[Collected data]
★ ★ ★

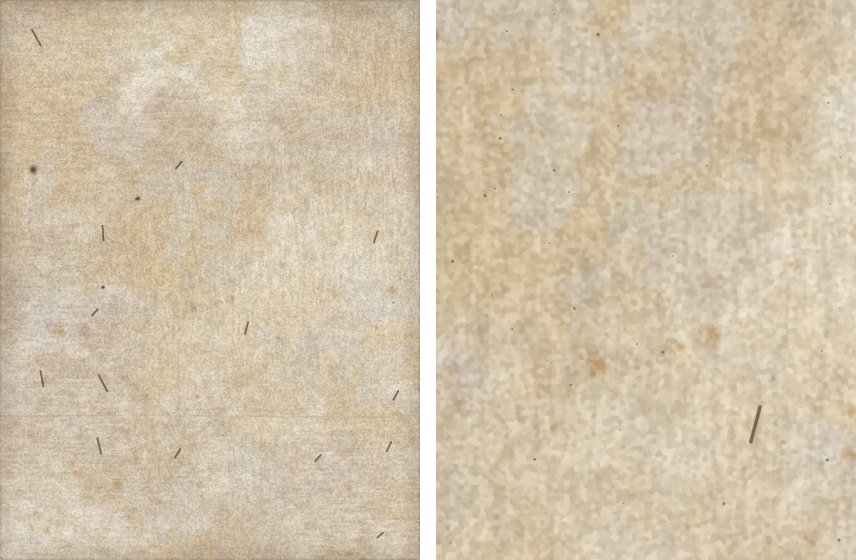
Left: the whole. Right: its middle third, enlarged.
A Shadertoy shader for this texture:

```glsl
const vec3 TAN = vec3(0.790, 0.722, 0.625);
const vec3 PALE = vec3(0.872, 0.838, 0.775);
const vec3 MAUVE = vec3(0.725, 0.655, 0.585);
const vec3 OCHRE = vec3(0.820, 0.735, 0.575);
const vec3 GREY_WASH = vec3(0.815, 0.790, 0.740);
const vec3 RUST = vec3(0.690, 0.540, 0.345);
const vec3 INK = vec3(0.270, 0.210, 0.170);
const float GRAIN = 0.105;       // contrast of the fine tooth
const float WEAVE = 0.060;       // contrast of the threads
const float FOXING = 0.62;       // strength of the rust spots
const float CREASE_Y = 0.342;    // height of the fold, in canvas widths
const int HOLES = 3;

vec2 hash2(vec2 p) {
    vec3 q = fract(p.xyx * vec3(0.1031, 0.1030, 0.0973));
    q += dot(q, q.yzx + 33.33);
    return fract((q.xx + q.yz) * q.zy);
}

// Cellular noise: tones of nearby cells, blended by distance
float cellTone(vec2 p, float sharpness) {
    vec2 base = floor(p);
    float sum = 0.0, total = 0.0;
    for (int y = -1; y <= 1; y++)
    for (int x = -1; x <= 1; x++) {
        vec2 id = base + vec2(x, y);
        vec2 d = id + hash2(id) - p;
        float w = exp(-sharpness * dot(d, d)) + 1e-6;
        sum += w * hash2(id + 71.0).x;
        total += w;
    }
    return sum / total;
}

float clouds(vec2 p) {
    float sum = 0.0, gain = 0.533;
    for (int i = 0; i < 4; i++) {
        sum += gain * cellTone(p, 6.0);
        p = mat2(1.6, 1.2, -1.2, 1.6) * p + 13.7;
        gain *= 0.5;
    }
    return sum;
}

// Scattered blots, radius in cells; softness is the share of the radius that fades
float blots(vec2 p, float density, float radius, float softness, float pixel) {
    vec2 base = floor(p);
    float cover = 0.0;
    for (int y = -1; y <= 1; y++)
    for (int x = -1; x <= 1; x++) {
        vec2 id = base + vec2(x, y);
        vec2 seed = hash2(id + 29.0);
        float r = radius * mix(0.3, 1.0, seed.y * seed.y);
        float d = length(id + hash2(id) - p);
        float fade = max(r * softness, pixel);
        float blot = 1.0 - smoothstep(r - fade, r + 0.5 * pixel, d);
        cover = max(cover, blot * step(seed.x, density));
    }
    return cover;
}

// Short stray hairs, one at most in each cell
float fibres(vec2 p, float pixel) {
    vec2 id = floor(p), seed = hash2(id + 5.0);
    vec2 d = fract(p) - mix(vec2(0.3), vec2(0.7), hash2(id));
    float angle = 0.5 + 1.6 * seed.y;
    vec2 dir = vec2(cos(angle), sin(angle));
    float halfLength = mix(0.04, 0.13, seed.y);
    float dist = length(d - dir * clamp(dot(d, dir), -halfLength, halfLength));
    return (1.0 - smoothstep(0.004, 0.008 + pixel, dist)) * step(seed.x, 0.16);
}

void mainImage(out vec4 fragColor, in vec2 fragCoord) {
    vec2 p = fragCoord / iResolution.x;
    float height = iResolution.y / iResolution.x;
    float pixel = 1.0 / iResolution.x;
    vec2 warp = vec2(clouds(p * 9.0), clouds(p * 9.0 + 40.0)) - 0.5;
    float mottle = clouds(p * 26.0 + 8.0);
    float fine = clouds(p * 75.0 + 3.0);

    // Pale sheet with broad discoloured areas
    float tone = clouds(p * vec2(3.0, 3.8) + 0.8 * warp + 20.0);
    tone = 0.75 * tone + 0.25 * mottle;
    vec3 col = mix(TAN, PALE, smoothstep(0.26, 0.68, tone));
    float left = 1.0 - smoothstep(0.0, 0.42, p.x + 0.5 * warp.x);
    float band = smoothstep(0.35, 0.65, clouds(p * vec2(1.5, 5.0) + 6.0));
    col = mix(col, MAUVE, left * (0.15 + 0.45 * band) * smoothstep(0.2, 0.65, p.y));
    float warm = smoothstep(0.47, 0.72, clouds(p * 4.5 + warp + 61.0));
    col = mix(col, OCHRE, 0.50 * warm);

    // Flat washes with clearer rims
    float wash = cellTone(p * vec2(5.0, 7.0) + 1.8 * warp + 33.0, 28.0);
    col = mix(col, GREY_WASH, 0.45 * smoothstep(0.72, 0.78, wash));
    col = mix(col, OCHRE, 0.28 * (1.0 - smoothstep(0.12, 0.18, wash)));

    // Foxing, gathered in the lower part
    vec2 ragged = p + 0.022 * warp + 0.012 * (vec2(mottle, fine) - 0.5);
    float lower = 1.0 - smoothstep(0.55, 0.95, p.y);
    float cluster = smoothstep(0.36, 0.58, clouds(p * 4.0 + 90.0));
    float fox = blots(ragged * 13.0, 0.28, 0.30, 0.85, pixel * 13.0);
    fox = max(fox, 0.8 * blots(ragged * 34.0 + 7.0, 0.26, 0.36, 0.8, pixel * 34.0));
    fox *= (0.12 + 0.88 * lower * cluster) * smoothstep(0.25, 0.62, fine);
    col = mix(col, RUST, FOXING * fox);

    // Threads and paper tooth
    float across = cellTone(p * vec2(28.0, 210.0), 6.0) - 0.5;
    float along = cellTone(p * vec2(210.0, 28.0) + 50.0, 6.0) - 0.5;
    float threads = mix(across, along, smoothstep(0.35, 0.65, clouds(p * 3.0 + 77.0)));
    float tooth = cellTone(p * 250.0, 9.0) - 0.5;
    col += WEAVE * threads + GRAIN * tooth * vec3(0.92, 1.0, 1.08);
    col += 0.09 * (fine - 0.5);

    // Fold line, specks and hairs
    float foldDist = abs(p.y - CREASE_Y - 0.002 * sin(p.x * 5.0));
    float fold = 1.0 - smoothstep(0.0006, 0.001 + pixel, foldDist);
    col = mix(col, MAUVE, 0.55 * fold * smoothstep(0.3, 0.6, mottle));
    float specks = blots(p * 42.0, 0.22, 0.065, 0.5, pixel * 42.0);
    col = mix(col, INK, 0.50 * specks);
    col = mix(col, INK, 0.65 * fibres(p * 6.0 + 2.0, pixel * 6.0));

    // Burnt pinholes with brown halos
    for (int i = 0; i < HOLES; i++) {
        float n = float(i);
        vec2 centre = vec2(0.08 + 0.33 * fract(0.75 * n), 0.93 - 0.07 * n * n);
        float r = 0.013 / (1.0 + 0.7 * n);
        float d = length(p - centre + 0.006 * (vec2(mottle, fine) - 0.5));
        col = mix(col, INK, 0.45 * (1.0 - smoothstep(0.3 * r, 1.3 * r, d)));
        col = mix(col, INK, 0.70 * (1.0 - smoothstep(0.1 * r, 0.5 * r + pixel, d)));
    }

    // Worn, darker rim
    vec2 inset = min(p, vec2(1.0, height) - p);
    float rim = min(inset.x, inset.y) + 0.03 * warp.y;
    col *= 1.0 - vec3(0.09, 0.11, 0.13) * (1.0 - smoothstep(0.0, 0.06, rim));
    col *= 1.0 - 0.10 * (1.0 - smoothstep(0.0, 0.007, min(inset.x, inset.y)));
    fragColor = vec4(clamp(col, 0.0, 1.0), 1.0);
}
```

★ ★ ★

TO DO
Copy out every line of the data above, taking care to leave the pictures out.

RESPONSE FOR THIS EXERCISE
Left: the whole. Right: its middle third, enlarged.
A Shadertoy shader for this texture:

```glsl
const vec3 TAN = vec3(0.790, 0.722, 0.625);
const vec3 PALE = vec3(0.872, 0.838, 0.775);
const vec3 MAUVE = vec3(0.725, 0.655, 0.585);
const vec3 OCHRE = vec3(0.820, 0.735, 0.575);
const vec3 GREY_WASH = vec3(0.815, 0.790, 0.740);
const vec3 RUST = vec3(0.690, 0.540, 0.345);
const vec3 INK = vec3(0.270, 0.210, 0.170);
const float GRAIN = 0.105;       // contrast of the fine tooth
const float WEAVE = 0.060;       // contrast of the threads
const float FOXING = 0.62;       // strength of the rust spots
const float CREASE_Y = 0.342;    // height of the fold, in canvas widths
const int HOLES = 3;

vec2 hash2(vec2 p) {
    vec3 q = fract(p.xyx * vec3(0.1031, 0.1030, 0.0973));
    q += dot(q, q.yzx + 33.33);
    return fract((q.xx + q.yz) * q.zy);
}

// Cellular noise: tones of nearby cells, blended by distance
float cellTone(vec2 p, float sharpness) {
    vec2 base = floor(p);
    float sum = 0.0, total = 0.0;
    for (int y = -1; y <= 1; y++)
    for (int x = -1; x <= 1; x++) {
        vec2 id = base + vec2(x, y);
        vec2 d = id + hash2(id) - p;
        float w = exp(-sharpness * dot(d, d)) + 1e-6;
        sum += w * hash2(id + 71.0).x;
        total += w;
    }
    return sum / total;
}

float clouds(vec2 p) {
    float sum = 0.0, gain = 0.533;
    for (int i = 0; i < 4; i++) {
        sum += gain * cellTone(p, 6.0);
        p = mat2(1.6, 1.2, -1.2, 1.6) * p + 13.7;
        gain *= 0.5;
    }
    return sum;
}

// Scattered blots, radius in cells; softness is the share of the radius that fades
float blots(vec2 p, float density, float radius, float softness, float pixel) {
    vec2 base = floor(p);
    float cover = 0.0;
    for (int y = -1; y <= 1; y++)
    for (int x = -1; x <= 1; x++) {
        vec2 id = base + vec2(x, y);
        vec2 seed = hash2(id + 29.0);
        float r = radius * mix(0.3, 1.0, seed.y * seed.y);
        float d = length(id + hash2(id) - p);
        float fade = max(r * softness, pixel);
        float blot = 1.0 - smoothstep(r - fade, r + 0.5 * pixel, d);
        cover = max(cover, blot * step(seed.x, density));
    }
    return cover;
}

// Short stray hairs, one at most in each cell
float fibres(vec2 p, float pixel) {
    vec2 id = floor(p), seed = hash2(id + 5.0);
    vec2 d = fract(p) - mix(vec2(0.3), vec2(0.7), hash2(id));
    float angle = 0.5 + 1.6 * seed.y;
    vec2 dir = vec2(cos(angle), sin(angle));
    float halfLength = mix(0.04, 0.13, seed.y);
    float dist = length(d - dir * clamp(dot(d, dir), -halfLength, halfLength));
    return (1.0 - smoothstep(0.004, 0.008 + pixel, dist)) * step(seed.x, 0.16);
}

void mainImage(out vec4 fragColor, in vec2 fragCoord) {
    vec2 p = fragCoord / iResolution.x;
    float height = iResolution.y / iResolution.x;
    float pixel = 1.0 / iResolution.x;
    vec2 warp = vec2(clouds(p * 9.0), clouds(p * 9.0 + 40.0)) - 0.5;
    float mottle = clouds(p * 26.0 + 8.0);
    float fine = clouds(p * 75.0 + 3.0);

    // Pale sheet with broad discoloured areas
    float tone = clouds(p * vec2(3.0, 3.8) + 0.8 * warp + 20.0);
    tone = 0.75 * tone + 0.25 * mottle;
    vec3 col = mix(TAN, PALE, smoothstep(0.26, 0.68, tone));
    float left = 1.0 - smoothstep(0.0, 0.42, p.x + 0.5 * warp.x);
    float band = smoothstep(0.35, 0.65, clouds(p * vec2(1.5, 5.0) + 6.0));
    col = mix(col, MAUVE, left * (0.15 + 0.45 * band) * smoothstep(0.2, 0.65, p.y));
    float warm = smoothstep(0.47, 0.72, clouds(p * 4.5 + warp + 61.0));
    col = mix(col, OCHRE, 0.50 * warm);

    // Flat washes with clearer rims
    float wash = cellTone(p * vec2(5.0, 7.0) + 1.8 * warp + 33.0, 28.0);
    col = mix(col, GREY_WASH, 0.45 * smoothstep(0.72, 0.78, wash));
    col = mix(col, OCHRE, 0.28 * (1.0 - smoothstep(0.12, 0.18, wash)));

    // Foxing, gathered in the lower part
    vec2 ragged = p + 0.022 * warp + 0.012 * (vec2(mottle, fine) - 0.5);
    float lower = 1.0 - smoothstep(0.55, 0.95, p.y);
    float cluster = smoothstep(0.36, 0.58, clouds(p * 4.0 + 90.0));
    float fox = blots(ragged * 13.0, 0.28, 0.30, 0.85, pixel * 13.0);
    fox = max(fox, 0.8 * blots(ragged * 34.0 + 7.0, 0.26, 0.36, 0.8, pixel * 34.0));
    fox *= (0.12 + 0.88 * lower * cluster) * smoothstep(0.25, 0.62, fine);
    col = mix(col, RUST, FOXING * fox);

    // Threads and paper tooth
    float across = cellTone(p * vec2(28.0, 210.0), 6.0) - 0.5;
    float along = cellTone(p * vec2(210.0, 28.0) + 50.0, 6.0) - 0.5;
    float threads = mix(across, along, smoothstep(0.35, 0.65, clouds(p * 3.0 + 77.0)));
    float tooth = cellTone(p * 250.0, 9.0) - 0.5;
    col += WEAVE * threads + GRAIN * tooth * vec3(0.92, 1.0, 1.08);
    col += 0.09 * (fine - 0.5);

    // Fold line, specks and hairs
    float foldDist = abs(p.y - CREASE_Y - 0.002 * sin(p.x * 5.0));
    float fold = 1.0 - smoothstep(0.0006, 0.001 + pixel, foldDist);
    col = mix(col, MAUVE, 0.55 * fold * smoothstep(0.3, 0.6, mottle));
    float specks = blots(p * 42.0, 0.22, 0.065, 0.5, pixel * 42.0);
    col = mix(col, INK, 0.50 * specks);
    col = mix(col, INK, 0.65 * fibres(p * 6.0 + 2.0, pixel * 6.0));

    // Burnt pinholes with brown halos
    for (int i = 0; i < HOLES; i++) {
        float n = float(i);
        vec2 centre = vec2(0.08 + 0.33 * fract(0.75 * n), 0.93 - 0.07 * n * n);
        float r = 0.013 / (1.0 + 0.7 * n);
        float d = length(p - centre + 0.006 * (vec2(mottle, fine) - 0.5));
        col = mix(col, INK, 0.45 * (1.0 - smoothstep(0.3 * r, 1.3 * r, d)));
        col = mix(col, INK, 0.70 * (1.0 - smoothstep(0.1 * r, 0.5 * r + pixel, d)));
    }

    // Worn, darker rim
    vec2 inset = min(p, vec2(1.0, height) - p);
    float rim = min(inset.x, inset.y) + 0.03 * warp.y;
    col *= 1.0 - vec3(0.09, 0.11, 0.13) * (1.0 - smoothstep(0.0, 0.06, rim));
    col *= 1.0 - 0.10 * (1.0 - smoothstep(0.0, 0.007, min(inset.x, inset.y)));
    fragColor = vec4(clamp(col, 0.0, 1.0), 1.0);
}
```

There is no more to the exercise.